- **Source material**
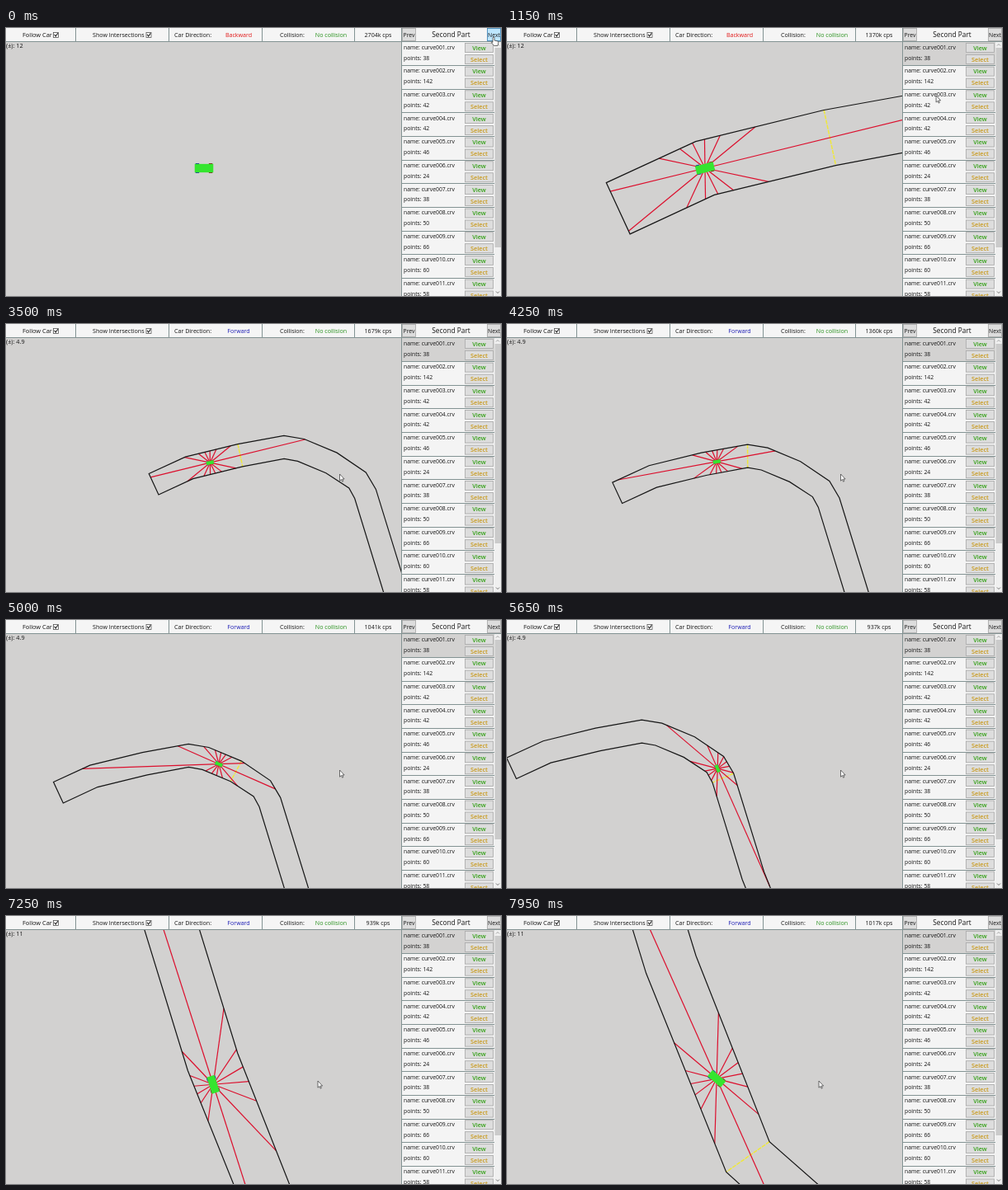
Write an HTML page with a canvas that moves like this. It is 600 px wide and 325 px high and loops after 8000 ms.

```html
<!DOCTYPE html>
<html lang="en">
<head>
<meta charset="utf-8">
<title>Car track</title>
<style>
  html, body { margin: 0; width: 100%; height: 100%; overflow: hidden; background: #d2d1d0; }
  canvas { display: block; }
</style>
</head>
<body>
<canvas id="stage" width="600" height="325"></canvas>
<script>
const ctx = document.getElementById('stage').getContext('2d');
const LOOP = 8000, STEP = 50, TAU = Math.PI * 2, DEG = TAU / 360;
const FONT = '"Open Sans", "Noto Sans", sans-serif';
const CENTER = [240, 170], RAYS = 14, HALF_WIDTH = 14;
const SELECT_AT = 0.8, FORWARD_AT = 1.7;
const INK = '#141414', RULE = '#839393', PANEL = '#f5f5f5', BUTTON = '#dddddd';
const points = [38, 142, 42, 42, 46, 24, 38, 50, 66, 60, 58];

const clamp = (v, a, b) => Math.min(b, Math.max(a, v));
const progress = (t, a, b) => clamp((t - a) / (b - a), 0, 1);
const ease = (t, a, b) => { const u = progress(t, a, b); return u * u * (3 - 2 * u); };
const mix = (a, b, u) => a.map((v, i) => v + (b[i] - v) * u);
const angleOf = (a, b) => Math.atan2(b[1] - a[1], b[0] - a[0]);
// Shift a point to the right of the given direction
const shift = ([x, y], angle, d) => [x - Math.sin(angle) * d, y + Math.cos(angle) * d];

// Middle line of the track, in pixels at a zoom of 4.9
const middle = [[180.6, 194.8], [223.6, 174.9], [285.4, 159.8], [338.5, 150], [359, 153.5], [396, 169],
  [427.5, 190], [437, 206.5], [473.5, 325], [514.2, 427], [550, 459]];
const legs = middle.slice(1).map((p, i) => ({
  from: middle[i], to: p, angle: angleOf(middle[i], p),
  length: Math.hypot(p[0] - middle[i][0], p[1] - middle[i][1])
}));
const last = legs.length - 1;
const side = d => middle.map((p, i) =>
  shift(p, (legs[Math.max(0, i - 1)].angle + legs[Math.min(last, i)].angle) / 2, d));
const outer = side(-HALF_WIDTH), inner = side(HALF_WIDTH);
const wall = [...outer].reverse().concat(inner);

function locate(distance) {
  let leg = 1;
  while (leg < last && distance > legs[leg].length) distance -= legs[leg++].length;
  const { from, to, length, angle } = legs[leg];
  return { leg, angle, pos: mix(from, to, distance / length) };
}

// Steady acceleration, then a gentle loss of speed
function travelled(t) {
  const u = t - 4.5;
  return u < 0 ? 26 * Math.max(0, t - 2.5) ** 2 : 104 + 104 * u - 0.93 * u ** 3;
}

function carAt(t) {
  const distance = travelled(t);
  const { leg, angle, pos } = locate(distance);
  const drift = 4.2 * (ease(t, 5.6, 6.2) - ease(t, 7.3, 7.9));
  const steer = 4 * ease(t, 6.6, 7.1) - 32 * ease(t, 7.4, 7.95);
  return {
    pos: shift(pos, angle, drift),
    heading: angleOf(pos, locate(distance + 25).pos) + steer * DEG,
    gate: leg + 1
  };
}

// The camera trails the car by its recent velocity
function cameraAt(t) {
  const { pos } = carAt(t), newer = carAt(t - 0.1).pos, older = carAt(t - 0.28).pos;
  return pos.map((v, i) => v - newer[i] + older[i]);
}

// Wheel zoom goes in even notches
function zoomAt(t) {
  const notches = (start, end, count) => Math.ceil(progress(t, start, end) * count) / count;
  return 12 * Math.pow(4.9 / 12, notches(2, 2.8, 9)) * Math.pow(11.2 / 4.9, notches(6.4, 7, 8));
}

function checksPerSecond(t) {
  if (t < SELECT_AT) return 2704;
  const keys = [[1.85, 1370], [3.5, 1679], [5, 1041], [6.3, 834], [7.95, 1017]];
  return keys.reduce((value, [at, next], i) =>
    i ? value + (next - keys[i - 1][1]) * progress(t, keys[i - 1][0], at) : next, 0);
}

function pointerAt(t) {
  let pos = [590, 11];
  for (const [x, y, arrival] of [[572, 36, 0.55], [408, 181, 1.4], [404.5, 182, 2.2], [378, 200, 6.9]])
    pos = mix(pos, [x, y], ease(t, arrival - 0.4, arrival));
  return pos;
}

function castRay([x, y], angle) {
  const dx = Math.cos(angle), dy = Math.sin(angle);
  let reach = 900;
  for (let i = 1; i < wall.length; i++) {
    const [ax, ay] = wall[i - 1], ex = wall[i][0] - ax, ey = wall[i][1] - ay;
    const det = dx * ey - dy * ex;
    const d = ((ax - x) * ey - (ay - y) * ex) / det;
    const u = ((ax - x) * dy - (ay - y) * dx) / det;
    if (d > 0 && u >= 0 && u <= 1) reach = Math.min(reach, d);
  }
  return [x + dx * reach, y + dy * reach];
}

function rect(x, y, w, h, fill, border) {
  ctx.fillStyle = fill;
  ctx.fillRect(x, y, w, h);
  if (border) {
    ctx.strokeStyle = border;
    ctx.lineWidth = 0.8;
    ctx.strokeRect(x + 0.5, y + 0.5, w - 1, h - 1);
  }
}

function text(str, x, y, size = 7.1, color = INK, align = 'left', weight = 400) {
  ctx.font = `${weight} ${size}px ${FONT}`;
  ctx.textAlign = align;
  ctx.fillStyle = color;
  ctx.fillText(str, x, y);
}

function line(pts, color, width) {
  ctx.beginPath();
  pts.forEach(p => ctx.lineTo(p[0], p[1]));
  ctx.strokeStyle = color;
  ctx.lineWidth = width;
  ctx.stroke();
}

function button(label, x, y, w, h, size, color = INK, weight = 400, fill = BUTTON, border = '#a9a9a9') {
  rect(x, y, w, h, fill, border);
  text(label, x + w / 2, y + h / 2 + 2.7, size, color, 'center', weight);
}

function drawCar([x, y], heading, scale) {
  ctx.save();
  ctx.translate(x, y);
  ctx.rotate(heading);
  ctx.scale(scale, scale);
  for (const edge of [-1, 1]) {
    rect(-4.2, edge * 2 - 0.45, 1.8, 0.9, '#1f3f9c');
    rect(2.4, edge * 2 - 0.45, 1.8, 0.9, '#7a3420');
  }
  rect(-4.6, -2.1, 9.2, 4.2, '#35e52f');
  ctx.restore();
}

function drawWorld(t) {
  rect(0, 0, 600, 325, '#d2d1d0');
  const zoom = zoomAt(t), scale = zoom / 4.9;
  const { pos, heading, gate } = carAt(t);
  const camera = cameraAt(t);
  const toScreen = p => p.map((v, i) => CENTER[i] + (v - camera[i]) * scale);
  const car = toScreen(pos), selected = t >= SELECT_AT;

  if (selected) {
    ctx.setLineDash([5, 1.2]);
    line([outer[gate], inner[gate]].map(toScreen), '#efe83c', 1.5);
    ctx.setLineDash([]);
    for (let i = 0; i < RAYS; i++)
      line([car, toScreen(castRay(pos, heading + i * TAU / RAYS))], '#dc0f2d', 1.2);
    line(wall.map(toScreen), '#151515', 1.2);
  }
  drawCar(car, selected ? heading : 0, scale);
  text(`(±): ${zoom.toPrecision(2)}`, 0, 24, 7.3);
}

function checkbox(x) {
  rect(x, 5, 7, 7, '#fff', '#555');
  line([[x + 1.6, 7.8], [x + 3.2, 10], [x + 5.8, 6.2]], '#222', 1.1);
}

function drawHeader(t) {
  rect(0, 0, 600, 16, PANEL);
  for (const x of [84, 197, 310, 422]) rect(x, 0, 1, 16, RULE);
  text('Follow Car', 20, 11, 7.4);
  checkbox(57);
  text('Show Intersections', 105, 11);
  checkbox(169.5);
  text('Car Direction:', 204, 11);
  const forward = t >= FORWARD_AT;
  text(forward ? 'Forward' : 'Backward', 282, 11, 7.1, forward ? '#1c1cb4' : '#e01818', 'center');
  text('Collision:', 332, 11);
  text('No collision', 394, 11, 7.1, '#27901c', 'center');
  text(`${Math.round(checksPerSecond(t))}k cps`, 451, 11, 7.1, INK, 'center');
}

function drawList(t) {
  rect(480, 0, 120, 325, '#f4f4f4');
  points.forEach((count, i) => {
    const y = 17 + i * 28.65;
    if (i === 0 && t >= SELECT_AT) rect(480, y, 112, 28, '#d3d2d1');
    text(`name: curve${String(i + 1).padStart(3, '0')}.crv`, 482, y + 8.6, 6.8);
    text(`points: ${count}`, 482, y + 21.5, 6.8);
    button('View', 556, y + 1, 35, 12, 7.3, '#35a018', 600);
    button('Select', 556, y + 15, 35, 12, 7.3, '#c99a1c', 600);
    rect(480, Math.round(y + 28), 112, 1, RULE);
  });
  rect(592, 17, 8, 308, '#f0f0f0');
  rect(592.5, 24, 7.5, 242, '#cbcbcb');
  line([[594, 21.5], [596, 19.5], [598, 21.5]], '#999', 0.9);
  line([[594, 319.5], [596, 321.5], [598, 319.5]], '#666', 0.9);

  rect(480, 0, 120, 16, PANEL);
  button('Prev', 480, 0, 17, 16, 6.8);
  text('Second Part', 539.5, 11, 8.3, INK, 'center');
  const hover = t < 0.25;
  button('Next', 583, 0, 17, 16, 6.8, INK, 400, hover ? '#bee6fd' : BUTTON, hover ? '#3c7fb1' : '#a9a9a9');
  rect(479, 0, 1, 325, RULE);
  rect(0, 16, 600, 1, RULE);
}

const arrow = new Path2D('M0 0V8.2L1.9 6.5 3.1 9.2 4.3 8.6 3.1 6H5.6Z');
const hand = new Path2D('M1 0Q2 0 2 1V4L6 5Q7 5.3 6.8 7L6 10.5H1.5L-1.6 6.6Q-1.5 5.5 0 6.4V1Q0 0 1 0Z');

function drawPointer(t) {
  const [x, y] = pointerAt(t), shape = x > 555 ? hand : arrow;
  ctx.save();
  ctx.translate(x, y);
  ctx.fillStyle = '#fff';
  ctx.strokeStyle = '#333';
  ctx.lineWidth = 0.7;
  ctx.fill(shape);
  ctx.stroke(shape);
  ctx.restore();
}

const start = performance.now();
function frame() {
  const elapsed = Math.max(0, performance.now() - start) % LOOP;
  const t = Math.floor(elapsed / STEP) * STEP / 1000;
  drawWorld(t);
  drawHeader(t);
  drawList(t);
  drawPointer(t);
  requestAnimationFrame(frame);
}
frame();
</script>
</body>
</html>
```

- **Task statement**
Look for the string "toScreen" in the data above and return every line that has it.

- **Written solution**
  const toScreen = p => p.map((v, i) => CENTER[i] + (v - camera[i]) * scale);
  const car = toScreen(pos), selected = t >= SELECT_AT;
    line([outer[gate], inner[gate]].map(toScreen), '#efe83c', 1.5);
      line([car, toScreen(castRay(pos, heading + i * TAU / RAYS))], '#dc0f2d', 1.2);
    line(wall.map(toScreen), '#151515', 1.2);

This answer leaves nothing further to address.